Boston GP 230 review
The drive for power efficiency is bringing up some innovative solutions, and Boston’s latest GP 230 looks to hit the mark squarely since this is one of the first Intel Atom-based servers to market. It targets the three key areas of power consumption, noise levels and cost, and in this exclusive look we see whether it achieves these aims.
The system on review came equipped with a single core 1.6GHz Atom 230. It may seem an odd thing to do, as Intel has aimed this particular Atom primarily at what it calls the MID (mobile internet device) market. However, one feature that Boston is playing on is its incredibly low TDP of 4W and mere 30mW idle power consumption.
Performance isn’t going to be this server’s strong point, and in our tests we confirmed that the Atom 230 performed similarly to a Celeron-based Eee PC. It faired reasonably well in individual tests but multitasking isn’t a strong point, with it falling down badly in our multi-app tests.
Fortunately, Boston is well aware of the performance shortfalls and is aiming the GP 230 at those that want a low-power, highly cost-efficient server that can handle basic apps such as BlackBerry, print, FTP or media services.
The GP 230 is delivered in Supermicro’s 1U passive rack chassis and, at less than 27cm in depth, you could mount two back to back in the same rack slot. Internally, the X7SLA-L motherboard is a compact affair with the Atom 230 mounted by a small active heatsink.
Power is handled by a 200W high efficiency, low noise output supply situated to the right of the chassis, and on the opposite side is a small fixed bay that accepts two 2.5in SFF hard disks, with both slots occupied by 160GB WD Scorpio Blue SATA drives.
The embedded Intel ICH9R SATA controller supports a good selection of RAID options, but clearly the only sensible choice with the GP 230 is a mirrored array. The GP 230 offers only a basic memory configuration, as the pair of 1GB 533MHz modules included in the price can’t be upgraded since 2GB is the maximum the motherboard supports.
Some expansion potential is possible, as the PCI Express 8x slot has a riser card fitted to facilitate a horizontally mounted card. However, with the hard disk bay alongside there’s only room for a half-height, half-length card. The most likely candidate here would be a Gigabit Ethernet card to double the network port count.
For server management you’re limited to the bundled Supermicro’s SuperO Doctor III, which provides remote web access services. The interface could do with some refreshment, but it does provide plenty of operational information. The homepage opens with a summary of all installed components, which can be customised to suit, and the health page provides graphs and dial readouts on the fans, temperatures and power supply.
Basic remote-control facilities are also provided, so you can access the server from another system, gracefully shut down the operating system and power off the server. Applying thresholds to monitored components allows you to send alerts using pager or email if anything goes out of kilter.
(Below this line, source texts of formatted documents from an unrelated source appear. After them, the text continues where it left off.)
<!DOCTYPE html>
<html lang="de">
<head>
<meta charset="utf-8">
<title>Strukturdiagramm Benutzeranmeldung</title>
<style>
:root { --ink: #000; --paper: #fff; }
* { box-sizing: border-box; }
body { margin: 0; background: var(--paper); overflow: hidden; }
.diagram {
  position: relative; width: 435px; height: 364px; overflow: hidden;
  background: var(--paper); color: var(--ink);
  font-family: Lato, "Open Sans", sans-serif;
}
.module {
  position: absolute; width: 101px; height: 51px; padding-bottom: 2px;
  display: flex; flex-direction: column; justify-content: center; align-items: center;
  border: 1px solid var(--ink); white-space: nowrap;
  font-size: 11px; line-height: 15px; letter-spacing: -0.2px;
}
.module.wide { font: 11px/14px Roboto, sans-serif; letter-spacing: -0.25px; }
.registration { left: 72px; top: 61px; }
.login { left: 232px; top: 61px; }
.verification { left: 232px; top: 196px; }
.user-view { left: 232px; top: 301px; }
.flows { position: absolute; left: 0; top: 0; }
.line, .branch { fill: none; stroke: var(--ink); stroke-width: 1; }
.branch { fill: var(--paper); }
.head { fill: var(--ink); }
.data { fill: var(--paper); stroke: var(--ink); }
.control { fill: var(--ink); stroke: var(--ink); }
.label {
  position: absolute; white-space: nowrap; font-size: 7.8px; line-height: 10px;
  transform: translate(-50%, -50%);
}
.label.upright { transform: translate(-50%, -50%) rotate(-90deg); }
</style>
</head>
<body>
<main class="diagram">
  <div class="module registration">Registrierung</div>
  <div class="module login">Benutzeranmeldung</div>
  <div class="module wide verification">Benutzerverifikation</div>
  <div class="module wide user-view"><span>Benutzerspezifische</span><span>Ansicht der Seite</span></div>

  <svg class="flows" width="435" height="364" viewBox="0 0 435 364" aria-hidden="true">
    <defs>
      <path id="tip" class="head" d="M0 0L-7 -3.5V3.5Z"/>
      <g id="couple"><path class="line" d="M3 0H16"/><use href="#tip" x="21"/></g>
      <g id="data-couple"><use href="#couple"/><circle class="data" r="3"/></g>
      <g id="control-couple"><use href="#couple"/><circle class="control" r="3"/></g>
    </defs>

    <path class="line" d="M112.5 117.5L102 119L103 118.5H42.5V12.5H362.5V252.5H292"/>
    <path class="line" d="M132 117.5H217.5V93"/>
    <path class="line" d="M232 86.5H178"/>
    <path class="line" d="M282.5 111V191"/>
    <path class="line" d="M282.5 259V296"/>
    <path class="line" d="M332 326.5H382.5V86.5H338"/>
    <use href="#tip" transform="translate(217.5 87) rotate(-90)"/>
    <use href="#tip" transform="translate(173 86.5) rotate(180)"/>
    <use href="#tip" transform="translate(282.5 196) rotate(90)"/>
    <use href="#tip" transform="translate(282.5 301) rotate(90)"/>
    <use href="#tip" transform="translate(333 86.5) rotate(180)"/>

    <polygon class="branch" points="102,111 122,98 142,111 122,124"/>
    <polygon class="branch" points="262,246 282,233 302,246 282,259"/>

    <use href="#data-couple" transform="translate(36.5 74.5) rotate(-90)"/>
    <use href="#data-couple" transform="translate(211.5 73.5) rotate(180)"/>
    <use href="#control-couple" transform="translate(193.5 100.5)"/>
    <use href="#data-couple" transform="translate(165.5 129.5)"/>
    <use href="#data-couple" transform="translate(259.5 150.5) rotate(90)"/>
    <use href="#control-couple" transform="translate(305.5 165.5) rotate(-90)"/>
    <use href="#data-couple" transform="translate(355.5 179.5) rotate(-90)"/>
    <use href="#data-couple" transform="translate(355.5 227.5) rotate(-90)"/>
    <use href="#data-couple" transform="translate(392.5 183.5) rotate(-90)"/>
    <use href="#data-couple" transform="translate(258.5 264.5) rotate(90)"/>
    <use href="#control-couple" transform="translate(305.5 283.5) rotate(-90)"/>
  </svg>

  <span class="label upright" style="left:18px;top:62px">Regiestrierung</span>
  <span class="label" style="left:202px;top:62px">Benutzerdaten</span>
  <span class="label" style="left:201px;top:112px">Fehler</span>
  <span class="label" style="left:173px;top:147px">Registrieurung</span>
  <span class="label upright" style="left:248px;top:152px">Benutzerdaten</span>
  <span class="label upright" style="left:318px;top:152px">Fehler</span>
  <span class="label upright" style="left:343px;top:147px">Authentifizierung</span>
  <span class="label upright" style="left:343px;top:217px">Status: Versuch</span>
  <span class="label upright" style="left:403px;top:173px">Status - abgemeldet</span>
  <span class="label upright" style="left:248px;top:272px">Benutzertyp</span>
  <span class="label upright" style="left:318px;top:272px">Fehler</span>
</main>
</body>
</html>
Unfortunately, no performance data is available, so you can’t keep an eye on areas such as processor or network utilisation. The utility is supposed to tie in with the Windows SNMP service and the manual does show a performance tab in the console, but this wasn’t present after installation.
For local monitoring you also get Supermicro’s client utility, which offers simple graphs showing system and CPU temperatures, voltages and fan speeds. You can set upper and lower thresholds for each item and, as with the web service, if these are breached the client can also issue alerts via pager or email.
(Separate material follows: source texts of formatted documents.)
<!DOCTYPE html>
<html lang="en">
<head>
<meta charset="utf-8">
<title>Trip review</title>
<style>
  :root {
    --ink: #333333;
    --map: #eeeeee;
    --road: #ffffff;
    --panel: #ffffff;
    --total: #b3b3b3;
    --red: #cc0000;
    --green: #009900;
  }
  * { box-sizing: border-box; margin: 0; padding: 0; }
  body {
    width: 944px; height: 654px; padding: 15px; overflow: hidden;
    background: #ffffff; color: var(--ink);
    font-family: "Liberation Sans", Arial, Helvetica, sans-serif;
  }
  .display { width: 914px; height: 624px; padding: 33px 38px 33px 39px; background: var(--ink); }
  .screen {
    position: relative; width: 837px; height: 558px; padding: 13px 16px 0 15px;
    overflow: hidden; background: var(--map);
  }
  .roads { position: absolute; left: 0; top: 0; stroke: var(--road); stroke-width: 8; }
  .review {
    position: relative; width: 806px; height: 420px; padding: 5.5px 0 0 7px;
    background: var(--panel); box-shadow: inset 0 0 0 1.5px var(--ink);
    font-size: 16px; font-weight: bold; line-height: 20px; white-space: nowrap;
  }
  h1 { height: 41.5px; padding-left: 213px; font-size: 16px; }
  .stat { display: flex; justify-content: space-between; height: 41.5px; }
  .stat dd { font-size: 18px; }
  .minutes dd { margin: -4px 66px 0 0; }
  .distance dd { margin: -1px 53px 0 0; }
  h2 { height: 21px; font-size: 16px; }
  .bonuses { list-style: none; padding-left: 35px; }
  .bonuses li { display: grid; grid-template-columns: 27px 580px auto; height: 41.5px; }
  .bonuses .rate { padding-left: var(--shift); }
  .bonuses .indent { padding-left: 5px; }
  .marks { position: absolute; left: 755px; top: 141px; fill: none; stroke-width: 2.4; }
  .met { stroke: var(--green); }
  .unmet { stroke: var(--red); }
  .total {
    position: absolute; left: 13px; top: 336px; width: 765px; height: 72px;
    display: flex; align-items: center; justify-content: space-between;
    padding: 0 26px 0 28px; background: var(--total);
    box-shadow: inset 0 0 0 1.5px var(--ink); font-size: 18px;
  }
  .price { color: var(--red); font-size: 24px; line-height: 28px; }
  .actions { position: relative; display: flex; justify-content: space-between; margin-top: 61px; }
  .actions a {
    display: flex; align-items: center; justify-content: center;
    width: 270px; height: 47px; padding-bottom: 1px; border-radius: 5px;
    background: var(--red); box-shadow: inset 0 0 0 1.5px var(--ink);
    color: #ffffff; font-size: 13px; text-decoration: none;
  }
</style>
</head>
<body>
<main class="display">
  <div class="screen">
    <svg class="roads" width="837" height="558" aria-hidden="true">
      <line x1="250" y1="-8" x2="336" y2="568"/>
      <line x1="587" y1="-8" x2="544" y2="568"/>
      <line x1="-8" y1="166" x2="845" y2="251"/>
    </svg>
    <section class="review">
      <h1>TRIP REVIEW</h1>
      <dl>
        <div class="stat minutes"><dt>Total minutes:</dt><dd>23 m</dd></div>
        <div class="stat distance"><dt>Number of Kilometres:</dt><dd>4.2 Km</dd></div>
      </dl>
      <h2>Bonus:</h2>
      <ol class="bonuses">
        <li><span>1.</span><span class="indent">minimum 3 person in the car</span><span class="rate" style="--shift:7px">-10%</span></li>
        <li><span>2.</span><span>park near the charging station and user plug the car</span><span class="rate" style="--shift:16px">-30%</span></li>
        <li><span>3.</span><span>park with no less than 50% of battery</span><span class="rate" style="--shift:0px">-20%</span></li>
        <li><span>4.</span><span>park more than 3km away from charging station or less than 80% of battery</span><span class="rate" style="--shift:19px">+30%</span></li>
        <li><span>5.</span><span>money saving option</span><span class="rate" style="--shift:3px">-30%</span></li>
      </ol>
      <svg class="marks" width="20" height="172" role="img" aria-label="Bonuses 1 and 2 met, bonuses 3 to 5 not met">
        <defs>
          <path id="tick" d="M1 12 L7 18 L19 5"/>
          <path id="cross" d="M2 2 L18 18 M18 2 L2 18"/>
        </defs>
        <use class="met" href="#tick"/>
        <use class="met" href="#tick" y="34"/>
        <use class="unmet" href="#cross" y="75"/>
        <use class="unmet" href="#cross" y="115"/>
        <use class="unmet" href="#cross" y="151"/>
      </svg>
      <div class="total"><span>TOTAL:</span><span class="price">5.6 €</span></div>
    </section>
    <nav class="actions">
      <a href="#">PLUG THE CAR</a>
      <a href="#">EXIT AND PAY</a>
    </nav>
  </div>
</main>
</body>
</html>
|CPU family||Intel Atom|
|CPU nominal frequency||1.60GHz|
|CPU socket count||1|
|Hard disk configuration||2 x 160GB WD Scorpio Blue SATA hard disks|
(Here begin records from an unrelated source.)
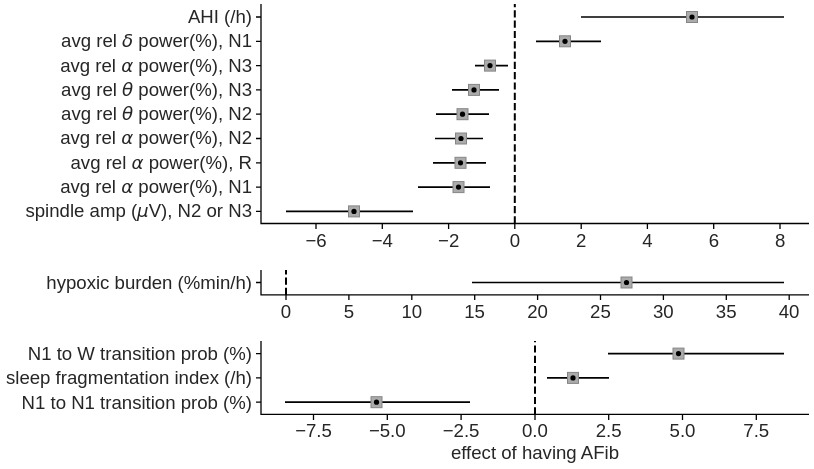
<!DOCTYPE html>
<html lang="en">
<head>
<meta charset="utf-8">
<title>Effect of having AFib</title>
<style>
:root { --ink: #000; --text: #262626; --marker: #ababab; --marker-edge: #858585; --paper: #fff; --row: 24.3px; }
* { box-sizing: border-box; margin: 0; padding: 0; }
body { width: 814px; height: 469px; overflow: hidden; background: var(--paper); }
.forest-plot { width: 814px; height: 469px; overflow: hidden; color: var(--text); font: 18.6px/20px "Liberation Sans", Arial, sans-serif; }
.panel { display: grid; grid-template-columns: 252px 562px; }
.power { grid-template-rows: 231px 20px; }
.hypoxia { grid-template-rows: 40px 20px; margin-top: 11px; }
.transitions { grid-template-rows: 88px 20px; margin-top: 11px; }
.measures { list-style: none; text-align: right; white-space: nowrap; }
.measures li { height: var(--row); line-height: var(--row); }
.measures em { font: italic 18.2px/0 "DejaVu Sans", sans-serif; }
.power .measures { padding-top: 5px; }
.hypoxia .measures { padding-top: 9px; }
.transitions .measures { padding-top: 9px; }
.plot { display: block; width: 562px; height: 100%; }
.scale { grid-column: 2; display: grid; grid-auto-flow: column; justify-content: start; list-style: none; text-align: center; white-space: nowrap; }
.power .scale { grid-auto-columns: 66.3px; padding-left: 30.9px; }
.hypoxia .scale { grid-auto-columns: 62.9px; padding-left: 2.5px; }
.transitions .scale { grid-auto-columns: 73.8px; padding-left: 24.6px; }
.axis-title { margin: 2px 0 0 261px; width: 548px; text-align: center; }
.axis { fill: none; stroke: var(--ink); stroke-width: 1.3; }
.zero { stroke: var(--ink); stroke-width: 2; stroke-dasharray: 7.2 3.1; }
.interval { fill: none; stroke: var(--ink); stroke-width: 1.7; }
.box { fill: var(--marker); stroke: var(--marker-edge); }
</style>
</head>
<body>
<main class="forest-plot">
  <section class="panel power">
    <ul class="measures">
      <li>AHI (/h)</li>
      <li>avg rel <em>δ</em> power(%), N1</li>
      <li>avg rel <em>α</em> power(%), N3</li>
      <li>avg rel <em>θ</em> power(%), N3</li>
      <li>avg rel <em>θ</em> power(%), N2</li>
      <li>avg rel <em>α</em> power(%), N2</li>
      <li>avg rel <em>α</em> power(%), R</li>
      <li>avg rel <em>α</em> power(%), N1</li>
      <li>spindle amp (<em>μ</em>V), N2 or N3</li>
    </ul>
    <svg class="plot" viewBox="252 0 562 231" role="img" aria-label="Estimates with intervals for AHI, band power and spindle amplitude">
      <defs>
        <g id="estimate">
          <rect class="box" x="-5.5" y="-5.5" width="11" height="11"/>
          <circle r="2.6"/>
        </g>
      </defs>
      <path class="axis" d="M261 4V223.5H809M256 17h5M256 41.3h5M256 65.6h5M256 89.9h5M256 114.2h5M256 138.5h5M256 162.8h5M256 187.1h5M256 211.4h5M316 224v5M382.3 224v5M448.6 224v5M514.8 224v5M581.2 224v5M647.4 224v5M713.7 224v5M780 224v5"/>
      <line class="zero" x1="514.8" y1="223.5" x2="514.8" y2="4"/>
      <path class="interval" d="M581 17H784M536 41.3H601M475 65.6H508M452 89.9H499M436 114.2H489M435 138.5H483M433 162.8H486M418 187.1H490M286 211.4H413"/>
      <use href="#estimate" x="692" y="17"/>
      <use href="#estimate" x="565" y="41.3"/>
      <use href="#estimate" x="490" y="65.6"/>
      <use href="#estimate" x="474" y="89.9"/>
      <use href="#estimate" x="462.5" y="114.2"/>
      <use href="#estimate" x="461" y="138.5"/>
      <use href="#estimate" x="460.5" y="162.8"/>
      <use href="#estimate" x="458.5" y="187.1"/>
      <use href="#estimate" x="354" y="211.4"/>
    </svg>
    <ul class="scale"><li>−6</li><li>−4</li><li>−2</li><li>0</li><li>2</li><li>4</li><li>6</li><li>8</li></ul>
  </section>

  <section class="panel hypoxia">
    <ul class="measures"><li>hypoxic burden (%min/h)</li></ul>
    <svg class="plot" viewBox="252 262 562 40" role="img" aria-label="Estimate with interval for hypoxic burden">
      <path class="axis" d="M261 270V294.8H809M256 282.5h5M286 295v5M348.9 295v5M411.8 295v5M474.7 295v5M537.6 295v5M600.5 295v5M663.4 295v5M726.3 295v5M789.2 295v5"/>
      <line class="zero" x1="286" y1="295" x2="286" y2="270"/>
      <path class="interval" d="M472 282.5H784"/>
      <use href="#estimate" x="626.5" y="282.5"/>
    </svg>
    <ul class="scale"><li>0</li><li>5</li><li>10</li><li>15</li><li>20</li><li>25</li><li>30</li><li>35</li><li>40</li></ul>
  </section>

  <section class="panel transitions">
    <ul class="measures">
      <li>N1 to W transition prob (%)</li>
      <li>sleep fragmentation index (/h)</li>
      <li>N1 to N1 transition prob (%)</li>
    </ul>
    <svg class="plot" viewBox="252 333 562 88" role="img" aria-label="Estimates with intervals for transition probabilities and sleep fragmentation">
      <path class="axis" d="M261 341V414.4H809M256 353.6h5M256 377.9h5M256 402.2h5M313.5 415v5M387.3 415v5M461.1 415v5M535 415v5M608.7 415v5M682.5 415v5M756.3 415v5"/>
      <line class="zero" x1="535" y1="414.4" x2="535" y2="341"/>
      <path class="interval" d="M608 353.6H784M547 377.9H609M285 402.2H470"/>
      <use href="#estimate" x="678.5" y="353.6"/>
      <use href="#estimate" x="573" y="377.9"/>
      <use href="#estimate" x="376.5" y="402.2"/>
    </svg>
    <ul class="scale"><li>−7.5</li><li>−5.0</li><li>−2.5</li><li>0.0</li><li>2.5</li><li>5.0</li><li>7.5</li></ul>
  </section>

  <p class="axis-title">effect of having AFib</p>
</main>
</body>
</html>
|Total hard disk capacity||320|
|RAID module||Embedded Intel ICH9R|
|RAID levels supported||0, 1, 5, 10|
|Gigabit LAN ports||1|
|Conventional PCI slots total||0|
|PCI-E x16 slots total||0|
|PCI-E x8 slots total||1|
|PCI-E x4 slots total||0|
|PCI-E x1 slots total||0|
Noise and power
|Idle power consumption||27W|
|Peak power consumption||31W|